There are different types of roasters that can be used for coffee roasting, such as drum roasters, fluidized bed roasters, hot air roasters and microwave roasters. Each type of roaster has its own advantages and disadvantages in terms of heat transfer, temperature control, airflow control, batch size, roast uniformity, energy efficiency and environmental impact. Roasters can also be classified as batch roasters or continuous roasters, depending on whether they roast one batch of beans at a time or continuously feed beans into the roasting chamber.
Controlling the Roast Profile
There are different methods of measuring and controlling the roast degree and profile of coffee, such as color measurement, weight loss measurement, sound analysis, gas analysis and sensory evaluation. Each method has its own limitations and challenges in terms of accuracy, reliability, repeatability and practicality. Roasters can also use different roast curves or graphs that plot the temperature or other variables against time to monitor and adjust the roasting process.
There are different styles or levels of coffee roasting, such as light roast, medium roast, dark roast and specialty roast. Each style or level has its own characteristics in terms of color, flavor, aroma, acidity, body and bitterness. Roasters can also create different blends or mixes of roasted beans from different origins or varieties to achieve different tastes or qualities.
Dark Roasted Coffee Beans
Dark roasted coffees are coffees that have been roasted well into or past the second crack stage, resulting in a dark brown or almost black color and a shiny, oily surface. Dark roasted coffees have a heavy body, low acid, and deep, sweet flavor notes, often resembling roasted nuts, dark chocolate, caramel, burned butter, and tobacco. Dark roasted coffees are also a source of antioxidants and caffeine, which may have benefits for cancer prevention and brain health.
Some examples of dark roasted coffees are French roast, Italian roast, Spanish roast, Vienna roast and espresso roast. Dark roasted coffees are suitable for brewing methods that use high pressure or longer contact time, such as espresso machines, moka pots and French presses. Dark roasted coffees are also popular for blending with milk or cream to create drinks like lattes, cappuccinos and mochas.
Coffee roasting is an art and a science that requires skill, knowledge and experience. Roasters can use different techniques or strategies to optimize the quality and consistency of their roasted coffee, such as preheating, preblending, precooling, postblending, quenching, resting and packaging. Roasters can also experiment with different parameters or factors to modify or enhance the flavor or aroma of their roasted coffee, such as charge temperature, charge weight, drop temperature, drop time, roast time ratio (RTR), rate of rise (RoR), development time ratio (DTR), airflow rate (AFR), drum speed (DS), bean agitation (BA), bean density (BD), bean moisture (BM), bean origin (BO) and bean variety (BV).
This guide is intended to provide a general overview of coffee roasting techniques based on some common sources.
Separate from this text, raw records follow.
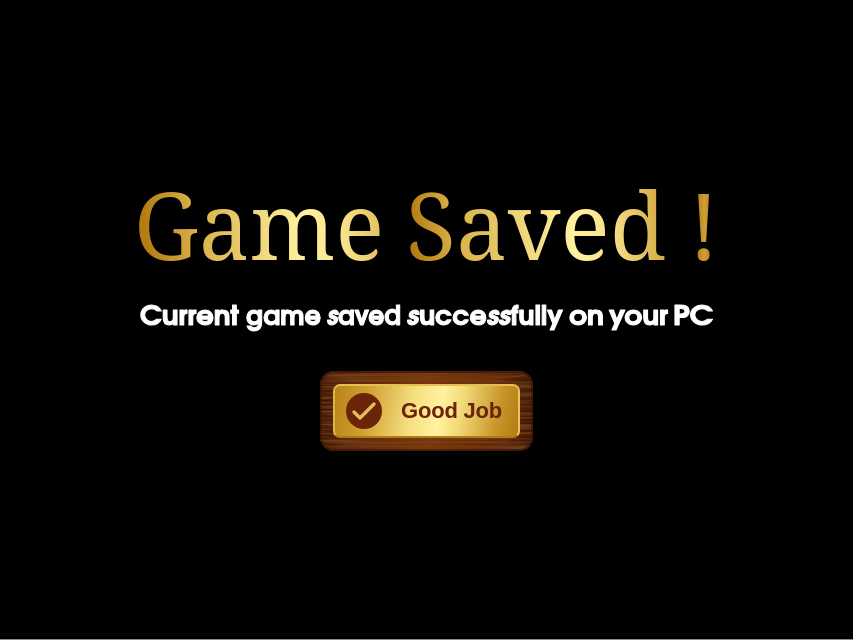
<!DOCTYPE html>
<html lang="en">
<head>
<meta charset="utf-8">
<title>Game Saved</title>
<style>
:root {
  --night: #000;
  --edge: #8a8a8a;
  --ink: #fff;
  --gold-deep: #b47c12;
  --gold-mid: #d9b047;
  --gold-light: #fff2a0;
  --wood-dark: #3a1404;
  --wood: #5e2508;
  --wood-light: #7a3509;
  --brown: #6b2409;
}
* { box-sizing: border-box; margin: 0; padding: 0; }
html, body { width: 853px; height: 640px; overflow: hidden; background: var(--night); }
.screen {
  display: flex;
  flex-direction: column;
  align-items: center;
  width: 853px;
  height: 640px;
  padding-top: 170px;
  background: var(--night);
  border-bottom: 1px solid var(--edge);
}
h1, .message { width: 853px; line-height: 0; }
h1 { height: 120px; }
.message { height: 50px; }
.lettering { display: block; overflow: visible; }
.title-type { font: 400 94px "Noto Serif", serif; }
.message-type {
  font: 700 27px "TeX Gyre Adventor", sans-serif;
  fill: var(--ink);
  stroke: var(--ink);
  stroke-width: 1.1;
  stroke-linejoin: round;
}
.lean { font-style: italic; }
.stop-deep { stop-color: var(--gold-deep); }
.stop-mid { stop-color: var(--gold-mid); }
.stop-light { stop-color: var(--gold-light); }
.button {
  position: relative;
  display: block;
  width: 213px;
  height: 80px;
  margin-top: 31px;
  padding: 13px;
  overflow: hidden;
  border-radius: 14px;
  background: linear-gradient(90deg, var(--wood-dark), var(--wood) 14%, var(--wood-light) 50%, var(--wood) 86%, var(--wood-dark));
  color: var(--brown);
  text-decoration: none;
}
.grain { position: absolute; inset: 0; }
.plate {
  position: relative;
  display: flex;
  align-items: center;
  gap: 19px;
  width: 187px;
  height: 54px;
  padding-left: 11px;
  border: 2px solid;
  border-color: #e6bf4e #e9c65c #b07a15 #e0b443;
  border-radius: 7px;
  background: linear-gradient(100deg, #b98317, #d0a031 18%, #f6df80 42%, var(--gold-light) 57%, #f3da78 68%, #c7952a 88%, #b47c14);
  background-clip: border-box;
}
.check { flex: none; display: block; }
.label { font: 700 22px/1 "Liberation Sans", Arial, sans-serif; letter-spacing: -0.2px; white-space: nowrap; }
</style>
</head>
<body>
<main class="screen">
  <h1>
    <svg class="lettering title-type" width="853" height="120" viewBox="0 170 853 120">
      <defs>
        <linearGradient id="gold-game" gradientUnits="userSpaceOnUse" x1="145" y1="240" x2="400" y2="215">
          <stop class="stop-deep" offset="0"/>
          <stop class="stop-mid" offset=".2"/>
          <stop class="stop-light" offset=".62"/>
          <stop offset=".78" stop-color="#f7e088"/>
          <stop class="stop-mid" offset="1"/>
        </linearGradient>
        <linearGradient id="gold-saved" gradientUnits="userSpaceOnUse" x1="412" y1="240" x2="680" y2="215">
          <stop class="stop-deep" offset="0"/>
          <stop class="stop-mid" offset=".16"/>
          <stop class="stop-light" offset=".6"/>
          <stop offset=".74" stop-color="#f7e088"/>
          <stop offset="1" stop-color="#c8982c"/>
        </linearGradient>
        <linearGradient id="gold-mark" gradientUnits="userSpaceOnUse" x1="696" y1="0" x2="712" y2="0">
          <stop class="stop-deep" offset="0"/>
          <stop offset=".55" stop-color="#cfa034"/>
          <stop class="stop-deep" offset="1"/>
        </linearGradient>
      </defs>
      <text x="134" y="260" textLength="250" lengthAdjust="spacingAndGlyphs" fill="url(#gold-game)">Game</text>
      <text x="406" y="260" textLength="260" lengthAdjust="spacingAndGlyphs" fill="url(#gold-saved)">Saved</text>
      <text x="703.5" y="260" text-anchor="middle" fill="url(#gold-mark)">!</text>
    </svg>
  </h1>
  <p class="message">
    <svg class="lettering message-type" width="853" height="50" viewBox="0 290 853 50">
      <text x="140" y="325" textLength="99" lengthAdjust="spacingAndGlyphs">Current</text>
      <text x="246" y="325" textLength="75" lengthAdjust="spacingAndGlyphs">game</text>
      <text x="327" y="325" textLength="74" lengthAdjust="spacingAndGlyphs"><tspan class="lean">s</tspan>aved</text>
      <text x="407" y="325" textLength="156" lengthAdjust="spacingAndGlyphs"><tspan class="lean">s</tspan>ucce<tspan class="lean">ss</tspan>fully</text>
      <text x="569" y="325" textLength="35" lengthAdjust="spacingAndGlyphs">on</text>
      <text x="609" y="325" textLength="59" lengthAdjust="spacingAndGlyphs">your</text>
      <text x="673" y="325" textLength="40" lengthAdjust="spacingAndGlyphs">PC</text>
    </svg>
  </p>
  <a class="button" href="#">
    <svg class="grain" width="213" height="80" viewBox="0 0 213 80" aria-hidden="true">
      <defs>
        <filter id="wood-grain" x="0" y="0" width="100%" height="100%">
          <feTurbulence type="fractalNoise" baseFrequency="0.012 0.45" numOctaves="3" seed="7"/>
          <feColorMatrix values="0 0 0 0 .16  0 0 0 0 .05  0 0 0 0 .01  2.4 0 0 0 -.85"/>
        </filter>
      </defs>
      <rect width="213" height="80" filter="url(#wood-grain)"/>
      <g fill="none" stroke="#8d4312" stroke-opacity=".5">
        <path d="M14 5Q70 3 128 6T204 4"/>
        <path d="M28 10Q96 8 184 10"/>
        <path d="M22 71Q92 73 190 70"/>
        <path d="M40 76Q110 74 178 76"/>
      </g>
      <rect x="1" y="1" width="211" height="78" rx="13" fill="none" stroke="#3a1404" stroke-opacity=".7" stroke-width="2"/>
    </svg>
    <span class="plate">
      <svg class="check" width="36" height="36" viewBox="0 0 36 36" aria-hidden="true">
        <circle cx="18" cy="18" r="18" fill="#6b2409"/>
        <path d="M8 19L14 25L28 11" fill="none" stroke="#e3bd56" stroke-width="3.4" stroke-linecap="round" stroke-linejoin="round"/>
      </svg>
      <span class="label">Good Job</span>
    </span>
  </a>
</main>
</body>
</html>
However, it is not exhaustive or definitive. Roasters should always consult more specific or updated sources for more detailed or accurate information. Roasters should also always use their own judgment and preference when roasting coffee.